**ACTIVITY**. Make an exact copy of every entry, from the first line to the last.

**RECORDS FOR THE EXERCISE**.
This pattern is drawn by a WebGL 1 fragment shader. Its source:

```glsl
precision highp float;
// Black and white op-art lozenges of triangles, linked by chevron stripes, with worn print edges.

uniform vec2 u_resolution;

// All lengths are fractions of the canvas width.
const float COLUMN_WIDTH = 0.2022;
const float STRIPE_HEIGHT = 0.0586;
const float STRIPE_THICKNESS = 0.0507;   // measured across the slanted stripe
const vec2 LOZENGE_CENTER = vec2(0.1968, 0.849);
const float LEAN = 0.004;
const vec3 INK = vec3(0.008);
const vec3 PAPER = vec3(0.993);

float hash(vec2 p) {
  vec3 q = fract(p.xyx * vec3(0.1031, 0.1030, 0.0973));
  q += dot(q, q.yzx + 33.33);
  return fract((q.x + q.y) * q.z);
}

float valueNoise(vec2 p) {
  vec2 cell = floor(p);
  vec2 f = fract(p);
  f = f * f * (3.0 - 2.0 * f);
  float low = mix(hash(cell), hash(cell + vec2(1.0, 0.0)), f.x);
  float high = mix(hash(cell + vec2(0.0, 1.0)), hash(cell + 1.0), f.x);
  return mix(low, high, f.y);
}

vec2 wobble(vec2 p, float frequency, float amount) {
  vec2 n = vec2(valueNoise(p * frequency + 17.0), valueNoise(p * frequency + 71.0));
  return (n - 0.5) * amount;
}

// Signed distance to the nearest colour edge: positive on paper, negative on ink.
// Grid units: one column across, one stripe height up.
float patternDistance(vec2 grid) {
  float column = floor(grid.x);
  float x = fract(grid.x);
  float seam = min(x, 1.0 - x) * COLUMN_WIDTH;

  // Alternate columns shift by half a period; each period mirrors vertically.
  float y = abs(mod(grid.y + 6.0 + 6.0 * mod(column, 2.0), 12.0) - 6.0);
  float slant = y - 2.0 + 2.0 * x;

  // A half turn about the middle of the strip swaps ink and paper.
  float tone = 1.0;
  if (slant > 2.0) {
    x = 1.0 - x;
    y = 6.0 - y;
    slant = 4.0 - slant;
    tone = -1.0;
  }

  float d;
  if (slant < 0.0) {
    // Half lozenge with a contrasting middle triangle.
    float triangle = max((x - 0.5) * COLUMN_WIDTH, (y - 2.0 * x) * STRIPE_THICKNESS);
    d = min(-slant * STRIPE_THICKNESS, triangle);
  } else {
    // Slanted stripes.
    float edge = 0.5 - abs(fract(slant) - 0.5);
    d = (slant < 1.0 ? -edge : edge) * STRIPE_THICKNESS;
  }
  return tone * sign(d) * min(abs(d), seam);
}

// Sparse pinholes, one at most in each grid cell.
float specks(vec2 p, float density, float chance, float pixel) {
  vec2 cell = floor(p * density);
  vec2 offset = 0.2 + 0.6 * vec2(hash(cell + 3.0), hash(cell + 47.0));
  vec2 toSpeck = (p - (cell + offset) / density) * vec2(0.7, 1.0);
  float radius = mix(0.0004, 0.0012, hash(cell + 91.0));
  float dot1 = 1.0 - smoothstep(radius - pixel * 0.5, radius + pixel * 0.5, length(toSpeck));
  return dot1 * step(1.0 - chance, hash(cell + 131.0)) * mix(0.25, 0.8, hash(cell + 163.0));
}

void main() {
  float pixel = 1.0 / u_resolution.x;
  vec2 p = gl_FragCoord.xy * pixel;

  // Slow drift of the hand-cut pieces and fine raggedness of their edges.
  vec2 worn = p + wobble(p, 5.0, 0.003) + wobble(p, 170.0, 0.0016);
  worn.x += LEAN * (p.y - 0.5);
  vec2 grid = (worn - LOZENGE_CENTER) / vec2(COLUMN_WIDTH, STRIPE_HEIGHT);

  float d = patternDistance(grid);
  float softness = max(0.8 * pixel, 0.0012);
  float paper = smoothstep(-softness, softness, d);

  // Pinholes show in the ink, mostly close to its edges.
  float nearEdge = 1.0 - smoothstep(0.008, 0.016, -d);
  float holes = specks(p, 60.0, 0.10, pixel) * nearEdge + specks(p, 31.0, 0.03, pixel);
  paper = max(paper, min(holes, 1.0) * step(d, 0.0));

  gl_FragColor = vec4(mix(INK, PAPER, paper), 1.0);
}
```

**TASK RESULT**.
This pattern is drawn by a WebGL 1 fragment shader. Its source:

```glsl
precision highp float;
// Black and white op-art lozenges of triangles, linked by chevron stripes, with worn print edges.

uniform vec2 u_resolution;

// All lengths are fractions of the canvas width.
const float COLUMN_WIDTH = 0.2022;
const float STRIPE_HEIGHT = 0.0586;
const float STRIPE_THICKNESS = 0.0507;   // measured across the slanted stripe
const vec2 LOZENGE_CENTER = vec2(0.1968, 0.849);
const float LEAN = 0.004;
const vec3 INK = vec3(0.008);
const vec3 PAPER = vec3(0.993);

float hash(vec2 p) {
  vec3 q = fract(p.xyx * vec3(0.1031, 0.1030, 0.0973));
  q += dot(q, q.yzx + 33.33);
  return fract((q.x + q.y) * q.z);
}

float valueNoise(vec2 p) {
  vec2 cell = floor(p);
  vec2 f = fract(p);
  f = f * f * (3.0 - 2.0 * f);
  float low = mix(hash(cell), hash(cell + vec2(1.0, 0.0)), f.x);
  float high = mix(hash(cell + vec2(0.0, 1.0)), hash(cell + 1.0), f.x);
  return mix(low, high, f.y);
}

vec2 wobble(vec2 p, float frequency, float amount) {
  vec2 n = vec2(valueNoise(p * frequency + 17.0), valueNoise(p * frequency + 71.0));
  return (n - 0.5) * amount;
}

// Signed distance to the nearest colour edge: positive on paper, negative on ink.
// Grid units: one column across, one stripe height up.
float patternDistance(vec2 grid) {
  float column = floor(grid.x);
  float x = fract(grid.x);
  float seam = min(x, 1.0 - x) * COLUMN_WIDTH;

  // Alternate columns shift by half a period; each period mirrors vertically.
  float y = abs(mod(grid.y + 6.0 + 6.0 * mod(column, 2.0), 12.0) - 6.0);
  float slant = y - 2.0 + 2.0 * x;

  // A half turn about the middle of the strip swaps ink and paper.
  float tone = 1.0;
  if (slant > 2.0) {
    x = 1.0 - x;
    y = 6.0 - y;
    slant = 4.0 - slant;
    tone = -1.0;
  }

  float d;
  if (slant < 0.0) {
    // Half lozenge with a contrasting middle triangle.
    float triangle = max((x - 0.5) * COLUMN_WIDTH, (y - 2.0 * x) * STRIPE_THICKNESS);
    d = min(-slant * STRIPE_THICKNESS, triangle);
  } else {
    // Slanted stripes.
    float edge = 0.5 - abs(fract(slant) - 0.5);
    d = (slant < 1.0 ? -edge : edge) * STRIPE_THICKNESS;
  }
  return tone * sign(d) * min(abs(d), seam);
}

// Sparse pinholes, one at most in each grid cell.
float specks(vec2 p, float density, float chance, float pixel) {
  vec2 cell = floor(p * density);
  vec2 offset = 0.2 + 0.6 * vec2(hash(cell + 3.0), hash(cell + 47.0));
  vec2 toSpeck = (p - (cell + offset) / density) * vec2(0.7, 1.0);
  float radius = mix(0.0004, 0.0012, hash(cell + 91.0));
  float dot1 = 1.0 - smoothstep(radius - pixel * 0.5, radius + pixel * 0.5, length(toSpeck));
  return dot1 * step(1.0 - chance, hash(cell + 131.0)) * mix(0.25, 0.8, hash(cell + 163.0));
}

void main() {
  float pixel = 1.0 / u_resolution.x;
  vec2 p = gl_FragCoord.xy * pixel;

  // Slow drift of the hand-cut pieces and fine raggedness of their edges.
  vec2 worn = p + wobble(p, 5.0, 0.003) + wobble(p, 170.0, 0.0016);
  worn.x += LEAN * (p.y - 0.5);
  vec2 grid = (worn - LOZENGE_CENTER) / vec2(COLUMN_WIDTH, STRIPE_HEIGHT);

  float d = patternDistance(grid);
  float softness = max(0.8 * pixel, 0.0012);
  float paper = smoothstep(-softness, softness, d);

  // Pinholes show in the ink, mostly close to its edges.
  float nearEdge = 1.0 - smoothstep(0.008, 0.016, -d);
  float holes = specks(p, 60.0, 0.10, pixel) * nearEdge + specks(p, 31.0, 0.03, pixel);
  paper = max(paper, min(holes, 1.0) * step(d, 0.0));

  gl_FragColor = vec4(mix(INK, PAPER, paper), 1.0);
}
```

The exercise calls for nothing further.